This ought to do the trick.
You ought to try it some time.
That ought to be worth something.
"You ought to see it on Saturday night," he said.
I ought to get a public service medal.
I figured you ought to know.
The end of all study, says Descartes, in one of his earliest writings, ought to be to guide the mind to form true and sound judgments on every thing that may be presented to it.3 The sciences in their totality are but the intelligence of man; and all the details of knowledge have no value save as they strengthen the understanding.
A few peasants of Lombardy still believe that one who has received extreme unction ought to be left to die, and that sick people may be starved to death through the withholding of food on superstitious grounds.
"I suppose I ought to give the wooden dummy a good start of me," growled Jim.
I think this is the loveliest country in the world; but not being fairies Jim and I feel we ought to be where we belong--and that's at the ranch.
Let me tell you something, my little brothers, my little sisters: You ought always to love God and praise Him.
I think there ought to be some better way of moving a boat.
So did de Tocqueville, touring nineteenth-century America, when he wrote that "All those who seek to destroy the liberties of a democratic nation ought to know that war is the surest and shortest means to accomplish it."
I feel as if I ought to give up the idea of going to college altogether: for not all the knowledge in the world could make me happy, if obtained at such a cost.
I ought to apologize to the reader and to Miss Keller for presuming to say what her subject matter is worth, but one more explanation is necessary.
Men generally, under such a government as this, think that they ought to wait until they have persuaded the majority to alter them.
If I could convince myself that I have any right to be satisfied with men as they are, and to treat them accordingly, and not according, in some respects, to my requisitions and expectations of what they and I ought to be, then, like a good Mussulman and fatalist, I should endeavor to be satisfied with things as they are, and say it is the will of God.

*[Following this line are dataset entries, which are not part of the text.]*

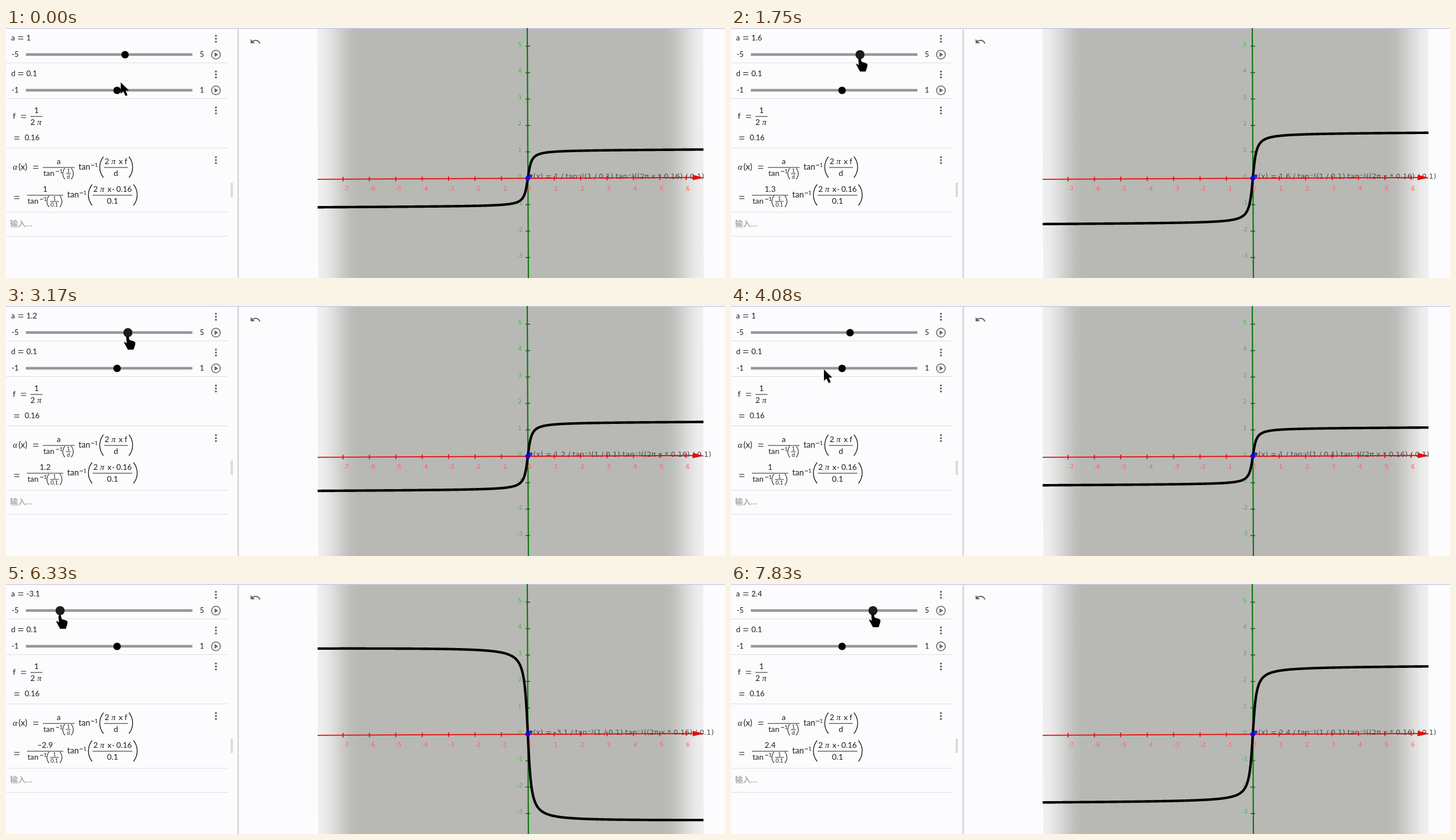
Recreate the animation shown at these times as an HTML page with a canvas. Size 1269 by 441 pixels, loop 8000 ms.

```html
<!DOCTYPE html>
<html lang="zh">
<head>
<meta charset="utf-8">
<style>
html, body { margin: 0; width: 100%; height: 100%; overflow: hidden; background: #fcfcfe; }
canvas { display: block; }
</style>
</head>
<body>
<canvas id="stage" width="1269" height="441"></canvas>
<script>
const g = document.getElementById('stage').getContext('2d');
const SANS = 'Lato, "Open Sans", sans-serif';
const GREEK = 'italic 15px "Liberation Serif", serif';
const PLOT = '"DejaVu Sans", sans-serif';
const INK = '#1c1c1c', GREY = '#666', RED = '#e60c0c', GREEN = '#0a780a';
const LOOP = 8000, STEP = 1000 / 12;
const ORIGIN = { x: 921, y: 265.1 }, UNIT = 46.6;

const smooth = u => u * u * (3 - 2 * u);
const settle = u => Math.sin(u * Math.PI / 2);
const clamp = u => Math.max(0, Math.min(1, u));

// Slider drags of a, in twelfths of a second.
const DRAGS = [
  { from: 13, to: 15, a: 1.1, ease: smooth },
  { from: 16, to: 25, a: 2, ease: smooth },
  { from: 27, to: 37, a: 1.2, ease: smooth },
  { from: 37, to: 42, a: 1, ease: smooth },
  { from: 53, to: 62, a: 0.9, ease: smooth },
  { from: 62, to: 77, a: -3.1, ease: settle },
  { from: 79, to: 93, a: 2.44, ease: smooth },
];
const dragged = k => DRAGS.reduce((a, d) => a + (d.a - a) * d.ease(clamp((k - d.from) / (d.to - d.from))), 1);
const valueAt = k => Math.round(dragged(k) * 10) / 10;
const knobX = (value, range) => 182 + 140.5 * value / range;

function text(s, x, y, font, color = INK, align = 'left') {
  g.font = typeof font === 'number' ? `${font}px ${SANS}` : font;
  g.fillStyle = color;
  g.textAlign = align;
  g.fillText(s, x, y);
}

function line(x1, y1, x2, y2, color = INK, width = 1) {
  g.strokeStyle = color;
  g.lineWidth = width;
  g.beginPath();
  g.moveTo(x1, y1);
  g.lineTo(x2, y2);
  g.stroke();
}

function rect(x, y, w, h, color) {
  g.fillStyle = color;
  g.fillRect(x, y, w, h);
}

function arc(x, y, r, from, to, color, width) {
  g.strokeStyle = color;
  g.lineWidth = width;
  g.beginPath();
  g.arc(x, y, r, from, to);
  g.stroke();
}

function disc(x, y, r, color) {
  g.fillStyle = color;
  g.beginPath();
  g.arc(x, y, r, 0, 7);
  g.fill();
}

function polygon(points, x, y, color) {
  g.fillStyle = color;
  g.beginPath();
  for (const [px, py] of points) g.lineTo(x + px, y + py);
  g.closePath();
  g.fill();
}

function equals(x, y, color = INK, width = 1) {
  for (const dy of [-2, 2]) line(x, y + dy, x + 9, y + dy, color, width);
}

function paren(x, top, bottom, depth) {
  const bend = (bottom - top) * .3;
  g.strokeStyle = INK;
  g.lineWidth = Math.abs(depth) > 5 ? 1.4 : 1.1;
  g.beginPath();
  g.moveTo(x, top);
  g.bezierCurveTo(x - depth * 1.25, top + bend, x - depth * 1.25, bottom - bend, x, bottom);
  g.stroke();
}

function inverseTan(x, y, size) {
  text('tan', x, y, size);
  line(x + 22, y - 8, x + 28, y - 8);
  text('1', x + 28.5, y - 5, 9.5);
}

function sliderRow(y, name, value, range, active) {
  const x = knobX(value, range);
  text(name, 9, y - 25, 13.5);
  equals(21.5, y - 29.5);
  text(String(Math.round(value * 10) / 10), 36, y - 25, 13.5);
  text(String(-range), 10, y + 4, 13);
  text(String(range), 342, y + 4, 13);
  rect(35, y - 2.5, 294, 4.6, '#979699');
  disc(x, y, active ? 8 : 6.6, active ? '#1d1d1a' : '#000');
  arc(370.5, y, 7.7, 0, 7, GREY, 1.6);
  polygon([[-2.3, -4], [4, 0], [-2.3, 4]], 370.5, y, GREY);
}

function fraction(left, right, y, top, bottom) {
  const mid = (left + right) / 2;
  text(top, mid, y - 6, 14, INK, 'center');
  line(left, y, right, y);
  text(bottom, mid, y + 14.5, 14, INK, 'center');
}

// num / atan(1/d) · atan(2πx… / d), with the first bar at height y.
function arctanFormula(left, right, y, num, d, dWidth, factor) {
  fraction(left, right, y, num, '');
  inverseTan(left + 1, y + 15, 13.6);
  const center = left + 41 + dWidth / 2;
  paren(left + 39, y + 1, y + 21, 4);
  text('1', center, y + 8.5, 9, INK, 'center');
  line(center - dWidth / 2, y + 11, center + dWidth / 2, y + 11);
  text(d, center, y + 20, 9.5, INK, 'center');
  paren(right - 6, y + 1, y + 21, -4);

  const x = right + 51, width = factor.length > 1 ? 70 : 42;
  inverseTan(right + 7, y + 4, 14.6);
  paren(x, y - 19, y + 18, 7);
  fraction(x + 1, x + 1 + width, y, '', d);
  text('2', x + 2, y - 6, 14);
  text('π', x + 14, y - 6, GREEK);
  text('x', x + 27, y - 6, 14);
  text(factor, x + width, y - 6, 13.8, INK, 'right');
  paren(x + width + 3, y - 19, y + 18, -7);
}

function drawPanel(k, active) {
  for (const y of [61.5, 124.5, 211.5, 325, 367.5]) line(0, y, 392, y, '#dedee0');
  for (const y of [19, 82, 145.5, 233])
    for (const dy of [-5.3, 0, 5.3]) disc(370.5, y + dy, 1.8, GREY);
  sliderRow(47, 'a', dragged(k), 5, active);
  sliderRow(110, 'd', 0.1, 1, false);

  text('f', 12, 160, 14);
  equals(26.5, 156);
  fraction(43, 64.5, 156, '1', '');
  text('2', 43, 170.5, 14);
  text('π', 55, 170.5, GREEK);
  equals(14.5, 194, GREY, 1.6);
  text('0.16', 33, 198, 13.3);

  text('α', 12, 250, GREEK);
  text('(x)', 22, 250, 15);
  equals(48, 245.5);
  arctanFormula(65, 121, 246, 'a', 'd', 8, 'f');
  // The evaluated formula trails the slider by two steps.
  const shown = String(valueAt(Math.max(0, k - 2))).replace('-', '−');
  equals(14.5, 299, GREY, 1.6);
  arctanFormula(37, 101, 295, shown, '0.1', 15, '· 0.16');

  text('输入...', 7, 350, '14px "Noto Sans CJK SC", "Noto Sans CJK", sans-serif', '#8a8a8a');
  rect(396.5, 273, 4, 25, '#d9d9db');
  rect(408, 0, 1, 441, '#e9e9eb');
  rect(409, 0, 2, 441, '#d3d3d6');
}

function drawUndo() {
  arc(440.5, 29.5, 7.8, -2.4, -.25, GREY, 2);
  polygon([[0, 0], [0, 7.5], [7.5, 7.5]], 431.7, 19.5, GREY);
}

const axisY = x => ORIGIN.y - (x - ORIGIN.x) * .0048;

function drawPlot(a) {
  const fade = g.createLinearGradient(550, 0, 1232, 0);
  for (let i = 0; i <= 5; i++) {
    const shade = 240 - 56 * smooth(i / 5);
    const color = `rgb(${shade}, ${shade}, ${shade - 3 * i / 5})`;
    fade.addColorStop(i * .021, color);
    fade.addColorStop(1 - i * .021, color);
  }
  polygon([[0, 0], [681, 0], [682, 441], [1.5, 441]], 549.5, 0, fade);
  rect(0, 0, 1269, 1.4, '#cbc6e8');

  line(920, 0, 922, 441, GREEN, 2.2);
  for (let n = -7; n <= 6; n++)
    text(String(n), ORIGIN.x + UNIT * n + (n < 0 ? 5 : 3), 286.5, `10.2px ${PLOT}`, '#ff6060', 'center');
  for (let n = -3; n <= 5; n++) {
    const y = ORIGIN.y - UNIT * n;
    text(String(n), 907, y + .5, `10.2px ${PLOT}`, '#42bb42', 'center');
    if (n) line(917, y, 925, y, GREEN, 1.8);
  }

  g.strokeStyle = '#000';
  g.lineWidth = 4.4;
  g.lineJoin = 'round';
  g.beginPath();
  for (let x = 550; x <= 1231; x++) {
    const u = (x - ORIGIN.x) / UNIT;
    g.lineTo(x, axisY(x) - UNIT * a * Math.atan(u / .1) / Math.atan(10));
  }
  g.stroke();

  text(`α(x) = ${a} / tan⁻¹(1 / 0.1) tan⁻¹((2π x * 0.16) / 0.1)`, 922, 265.5, `12.85px ${PLOT}`, '#4c4c4c');

  line(550, axisY(550), 1216, axisY(1216), RED, 1.9);
  for (let n = -7; n <= 6; n++) {
    const x = ORIGIN.x + UNIT * n;
    if (n) line(x, axisY(x) - 4, x, axisY(x) + 4, RED, 1.8);
  }
  polygon([[0, -5], [20, 0], [0, 4.5]], 1212, 264, RED);
  disc(921, 265, 4.4, '#0808d8');
  disc(926, 261, 2.8, '#2a2ac8');
}

const ARROW = [[0, 0], [0, 20], [4.5, 16], [8.5, 24], [12, 22.3], [8.5, 14.5], [14.5, 14]];
const HAND = [[-1, 0], [2, 0], [4, 7], [11, 9], [14, 11], [14, 15], [11, 24], [1, 24],
  [-6, 11], [-4, 10.5], [-1, 13], [-2, 2]];

// Approach to the knob first, later one round trip past the lower slider.
function arrowAt(k) {
  if (k < 5) return [202.5 + 7 * k / 5, 96 - 43 * smooth(k / 5)];
  const angle = -Math.PI / 4 - 2 * Math.PI * (k - 44) / 8;
  return [164 + 42 * Math.cos(angle), 76.3 + 35.7 * Math.sin(angle)];
}

function draw(t) {
  const k = Math.min(94, Math.floor((t + 4) / STEP));
  const dragging = k >= 4 && k < 45 || k >= 52;
  const a = dragged(k);
  rect(0, 0, 1269, 441, '#fcfcfe');
  drawPlot(valueAt(k));
  drawPanel(k, dragging);
  drawUndo();
  if (dragging) polygon(HAND, knobX(a, 5) - 1, 53.5 - a / 2, '#000');
  else polygon(ARROW, ...arrowAt(k), '#000');
}

const start = performance.now();
function tick() {
  draw((performance.now() - start) % LOOP);
  requestAnimationFrame(tick);
}
tick();
</script>
</body>
</html>
```
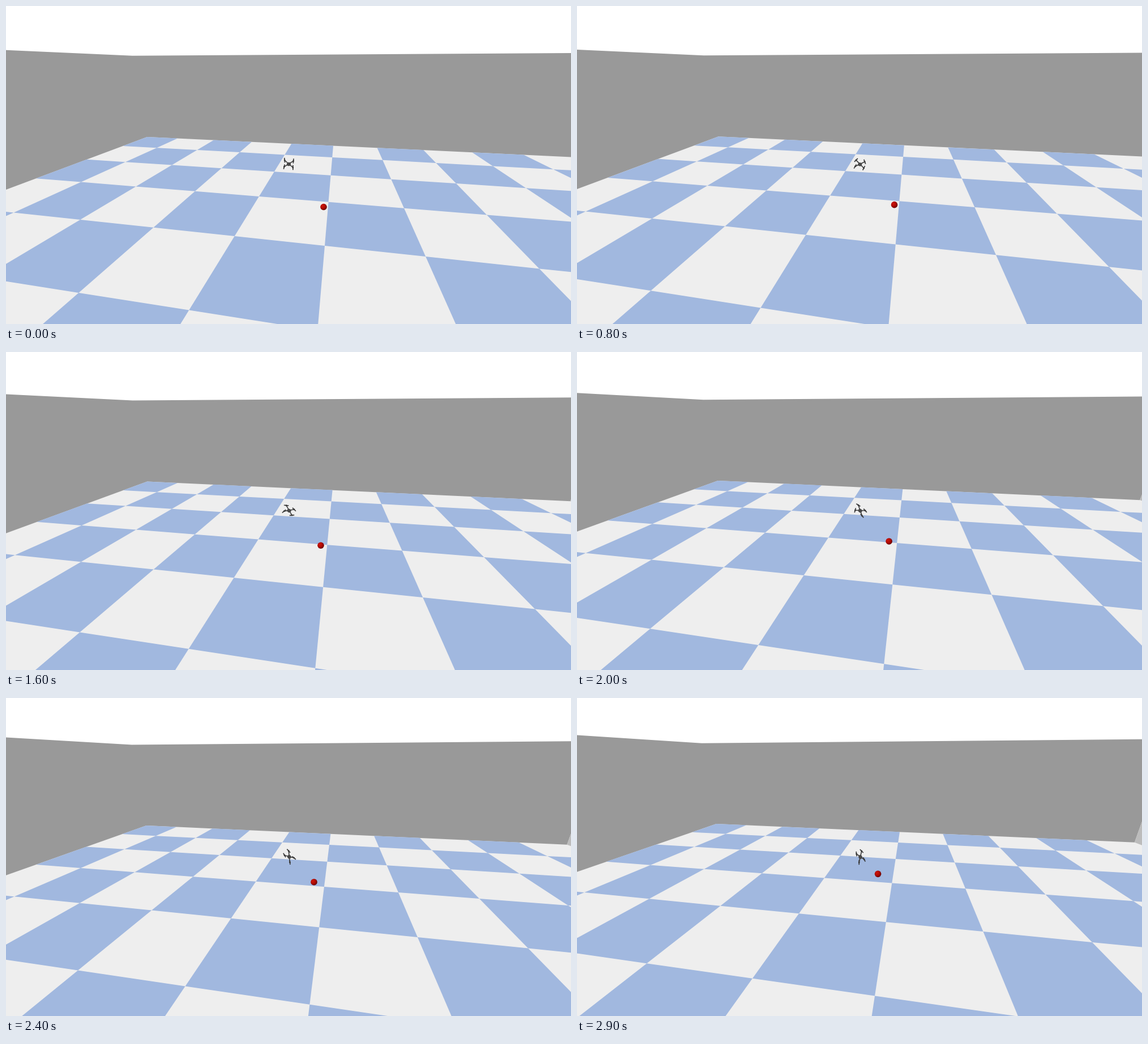
Animation, 998 px wide and 561 px high, one loop 3 s. Source, as an HTML page with a canvas:

```html
<!DOCTYPE html>
<html lang="en">
<head>
<meta charset="utf-8">
<title>Drone and ball</title>
<style>
  html, body { margin: 0; width: 100%; height: 100%; overflow: hidden; background: #fff; }
  canvas { display: block; }
</style>
</head>
<body>
<canvas id="stage" width="998" height="561"></canvas>
<script>
const ctx = document.getElementById('stage').getContext('2d');
const W = 998, H = 561, LOOP = 3000, STEP = 100;
const rad = deg => deg * Math.PI / 180;
const focal = H / 2 / Math.tan(rad(30));
const sinP = Math.sin(rad(20)), cosP = Math.cos(rad(20));
const sinY = Math.sin(rad(10)), cosY = Math.cos(rad(10));

// Room in metres: u runs away from the viewer, v to the right, z up.
const LEFT = -4.88, RIGHT = 4.9, FAR = 3.88, NEAR = -2, TOP = 2, SKIRT = -0.1;
const ball = { u: -0.990, v: 0.0 , z: 0.9945 };

// The camera trails the drone with a fixed orientation.
function cameraAt(t) {
  const p = t / 2.9;
  return {
    u: -2.469 - 0.018 * t - 0.0026 * t ** 3,
    v: 0.0465 + 0.1158 * p ** 2.9,
    z: 1.795 - 0.105 * p ** 2.2
  };
}
const start = cameraAt(0);
const ballX = 0.2106, ballY = 1.4645;
ball.u = start.u + ballX * sinY + ballY * cosY;
ball.v = start.v + ballX * cosY - ballY * sinY;

function project(cam, u, v, z) {
  const du = u - cam.u, dv = v - cam.v, dz = z - cam.z;
  const x = du * sinY + dv * cosY, y = du * cosY - dv * sinY;
  const depth = y * cosP - dz * sinP;
  return [W / 2 + focal * x / depth, H / 2 - focal * (y * sinP + dz * cosP) / depth];
}

function fillShape(cam, color, points) {
  ctx.fillStyle = color;
  ctx.beginPath();
  for (const p of points) ctx.lineTo(...project(cam, ...p));
  ctx.fill();
}

function floorRect(cam, color, u0, u1, v0, v1) {
  fillShape(cam, color, [[u0, v0, 0], [u1, v0, 0], [u1, v1, 0], [u0, v1, 0]]);
}

function drawRoom(cam) {
  fillShape(cam, '#999999', [
    [NEAR, LEFT, TOP], [FAR, LEFT, TOP], [FAR, RIGHT, TOP],
    [FAR, RIGHT, SKIRT], [FAR, LEFT, SKIRT], [NEAR, LEFT, SKIRT]
  ]);
  fillShape(cam, '#bcbcbc', [
    [FAR, RIGHT, TOP], [1, RIGHT, TOP], [1, RIGHT, SKIRT], [FAR, RIGHT, SKIRT]
  ]);
  floorRect(cam, '#eeeeee', NEAR, FAR, LEFT, RIGHT);
  for (let u = NEAR; u < FAR; u++) {
    for (let v = -5; v < RIGHT; v++) {
      if ((u + v) % 2) continue;
      floorRect(cam, '#a1b8df', u, Math.min(u + 1, FAR),
        Math.max(v, LEFT), Math.min(v + 1, RIGHT));
    }
  }
}

function drawBall(cam) {
  const [x, y] = project(cam, ball.u, ball.v, ball.z);
  const shade = ctx.createRadialGradient(x - 2, y - 2, 0.5, x - 1, y - 1, 7.5);
  shade.addColorStop(0, '#cc1408');
  shade.addColorStop(0.5, '#b00a04');
  shade.addColorStop(1, '#5c0000');
  ctx.fillStyle = shade;
  ctx.beginPath();
  ctx.arc(x, y, 5.8, 0, 7);
  ctx.fill();
}

// Propeller headings in degrees at the given seconds.
const times = [0, 0.8, 1.2, 1.6, 2, 2.4, 2.9];
const props = [
  { i: -1, j: -1, turn: [85, 135, 162, 186, 212, 227, 225] },
  { i: 1, j: -1, turn: [95, 69, 50, 45, 48, 40, 63] },
  { i: -1, j: 1, turn: [103, 120, 116, 140, 105, 60, 83] },
  { i: 1, j: 1, turn: [90, 117, 150, 175, 229, 263, 270] }
];

function sample(values, t) {
  let k = 0;
  while (k < times.length - 2 && t > times[k + 1]) k++;
  const f = (t - times[k]) / (times[k + 1] - times[k]);
  return values[k] + (values[k + 1] - values[k]) * f;
}

function line(x0, y0, x1, y1, width) {
  ctx.lineWidth = width;
  ctx.beginPath();
  ctx.moveTo(x0, y0);
  ctx.lineTo(x1, y1);
  ctx.stroke();
}

function drawDrone(t) {
  const p = t / 2.9;
  const cx = 499.5 + p, cy = 278.5 + 1.5 * p;
  const a = rad(5 + 68 * p ** 1.9), b = rad(94 + 57 * p ** 2);
  const la = 7.8, lb = 5.8 - 0.6 * p;
  ctx.strokeStyle = '#3d3d3d';
  for (const { i, j, turn } of props) {
    const x = cx + i * la * Math.cos(a) + j * lb * Math.cos(b);
    const y = cy + i * la * Math.sin(a) + j * lb * Math.sin(b);
    const r = rad(sample(turn, t));
    const dx = 4.2 * Math.cos(r), dy = 4.2 * Math.sin(r);
    line(cx, cy, x, y, 1.6);
    line(x - dx, y - dy, x + dx, y + dy, 1.7);
    ctx.fillStyle = '#333333';
    ctx.fillRect(x - 1.2, y - 1.2, 2.4, 2.4);
  }
  ctx.fillStyle = '#484848';
  ctx.beginPath();
  ctx.ellipse(cx, cy + 0.5, 3.6, 3.2, a, 0, 7);
  ctx.fill();
}

function render(now) {
  const t = Math.floor(now % LOOP / STEP) * STEP / 1000;
  const cam = cameraAt(t);
  ctx.fillStyle = '#ffffff';
  ctx.fillRect(0, 0, W, H);
  drawRoom(cam);
  drawBall(cam);
  drawDrone(t);
}

const began = performance.now();
function tick() {
  render(performance.now() - began);
  requestAnimationFrame(tick);
}
tick();
</script>
</body>
</html>
```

You ought to have been there at seven in the morning.
Tell me, as you would a sister, what I ought to do.